Task description: Leave the pictures out and reproduce all the entries word for word.

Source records
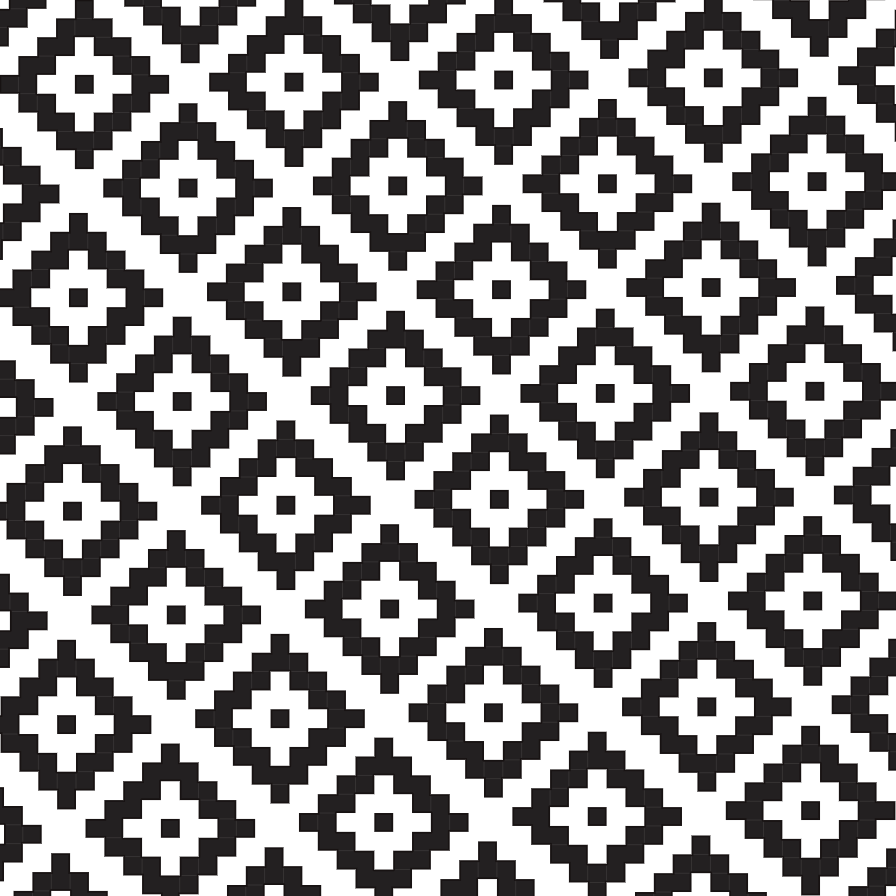
A WebGL 2 fragment shader for this pattern:

```glsl
#version 300 es
precision highp float;

uniform vec2 u_resolution;
out vec4 fragColor;

const float CELL = 0.02103; // side of one square block

float hash(vec2 p) {
  return fract(sin(dot(p, vec2(127.1, 311.7))) * 43758.545);
}

float box(vec2 p, vec2 halfSize) {
  vec2 q = abs(p) - halfSize;
  return length(max(q, 0.0)) + min(max(q.x, q.y), 0.0);
}

// Diamond with stair edges: a union of crossing bars, in block units
float steppedDiamond(vec2 p, int steps) {
  float d = 1e3;
  for (int k = 0; k <= steps; k++) {
    d = min(d, box(p, vec2(float(steps - k), float(k)) + 0.5));
  }
  return d;
}

// Faint hairlines where some blocks abut
float seams(vec2 p, vec2 id, float px) {
  vec2 gap = abs(fract(p) - 0.5);
  vec2 line = 1.0 - smoothstep(0.0, max(px, 0.03), gap);
  vec2 edgeX = vec2(floor(p.x), floor(p.y + 0.5));
  vec2 edgeY = vec2(floor(p.x + 0.5), floor(p.y));
  float showX = step(0.4, hash(edgeX + id * 17.0));
  float showY = step(0.4, hash(edgeY + id * 23.0 + 5.0));
  return max(line.x * showX, line.y * showY);
}

void main() {
  vec2 uv = gl_FragCoord.xy / u_resolution;
  float px = 1.0 / (min(u_resolution.x, u_resolution.y) * CELL);

  // Diagonal axes: along falls to the right, across rises to the right
  float along = (uv.x + 1.0 - uv.y) * 0.5 - 0.0941;
  float across = (uv.x + uv.y - 1.0) * 0.5;

  // Rows below the main diagonal are spaced slightly wider
  vec2 pitch = vec2(0.1158, across > 0.0 ? 0.1182 : 0.1224);
  vec2 id = round(vec2(along, across) / pitch);
  vec2 local = vec2(along, across) - id * pitch;
  vec2 p = vec2(local.x + local.y, local.y - local.x) / CELL;

  // Stepped ring with a single block at its centre
  float ring = max(steppedDiamond(p, 4), -steppedDiamond(p, 2));
  float d = min(ring, box(p, vec2(0.5)));

  // Ink is a little darker along its rim
  vec3 ink = mix(vec3(0.09, 0.07, 0.07), vec3(0.137, 0.125, 0.128),
                 smoothstep(0.06, 0.13, -d));
  ink += 0.07 * seams(p, id, px) * smoothstep(0.05, 0.15, -d);

  float coverage = clamp(0.5 - d / px, 0.0, 1.0);
  fragColor = vec4(mix(vec3(1.0), ink, coverage), 1.0);
}
```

Exercise response:
A WebGL 2 fragment shader for this pattern:

```glsl
#version 300 es
precision highp float;

uniform vec2 u_resolution;
out vec4 fragColor;

const float CELL = 0.02103; // side of one square block

float hash(vec2 p) {
  return fract(sin(dot(p, vec2(127.1, 311.7))) * 43758.545);
}

float box(vec2 p, vec2 halfSize) {
  vec2 q = abs(p) - halfSize;
  return length(max(q, 0.0)) + min(max(q.x, q.y), 0.0);
}

// Diamond with stair edges: a union of crossing bars, in block units
float steppedDiamond(vec2 p, int steps) {
  float d = 1e3;
  for (int k = 0; k <= steps; k++) {
    d = min(d, box(p, vec2(float(steps - k), float(k)) + 0.5));
  }
  return d;
}

// Faint hairlines where some blocks abut
float seams(vec2 p, vec2 id, float px) {
  vec2 gap = abs(fract(p) - 0.5);
  vec2 line = 1.0 - smoothstep(0.0, max(px, 0.03), gap);
  vec2 edgeX = vec2(floor(p.x), floor(p.y + 0.5));
  vec2 edgeY = vec2(floor(p.x + 0.5), floor(p.y));
  float showX = step(0.4, hash(edgeX + id * 17.0));
  float showY = step(0.4, hash(edgeY + id * 23.0 + 5.0));
  return max(line.x * showX, line.y * showY);
}

void main() {
  vec2 uv = gl_FragCoord.xy / u_resolution;
  float px = 1.0 / (min(u_resolution.x, u_resolution.y) * CELL);

  // Diagonal axes: along falls to the right, across rises to the right
  float along = (uv.x + 1.0 - uv.y) * 0.5 - 0.0941;
  float across = (uv.x + uv.y - 1.0) * 0.5;

  // Rows below the main diagonal are spaced slightly wider
  vec2 pitch = vec2(0.1158, across > 0.0 ? 0.1182 : 0.1224);
  vec2 id = round(vec2(along, across) / pitch);
  vec2 local = vec2(along, across) - id * pitch;
  vec2 p = vec2(local.x + local.y, local.y - local.x) / CELL;

  // Stepped ring with a single block at its centre
  float ring = max(steppedDiamond(p, 4), -steppedDiamond(p, 2));
  float d = min(ring, box(p, vec2(0.5)));

  // Ink is a little darker along its rim
  vec3 ink = mix(vec3(0.09, 0.07, 0.07), vec3(0.137, 0.125, 0.128),
                 smoothstep(0.06, 0.13, -d));
  ink += 0.07 * seams(p, id, px) * smoothstep(0.05, 0.15, -d);

  float coverage = clamp(0.5 - d / px, 0.0, 1.0);
  fragColor = vec4(mix(vec3(1.0), ink, coverage), 1.0);
}
```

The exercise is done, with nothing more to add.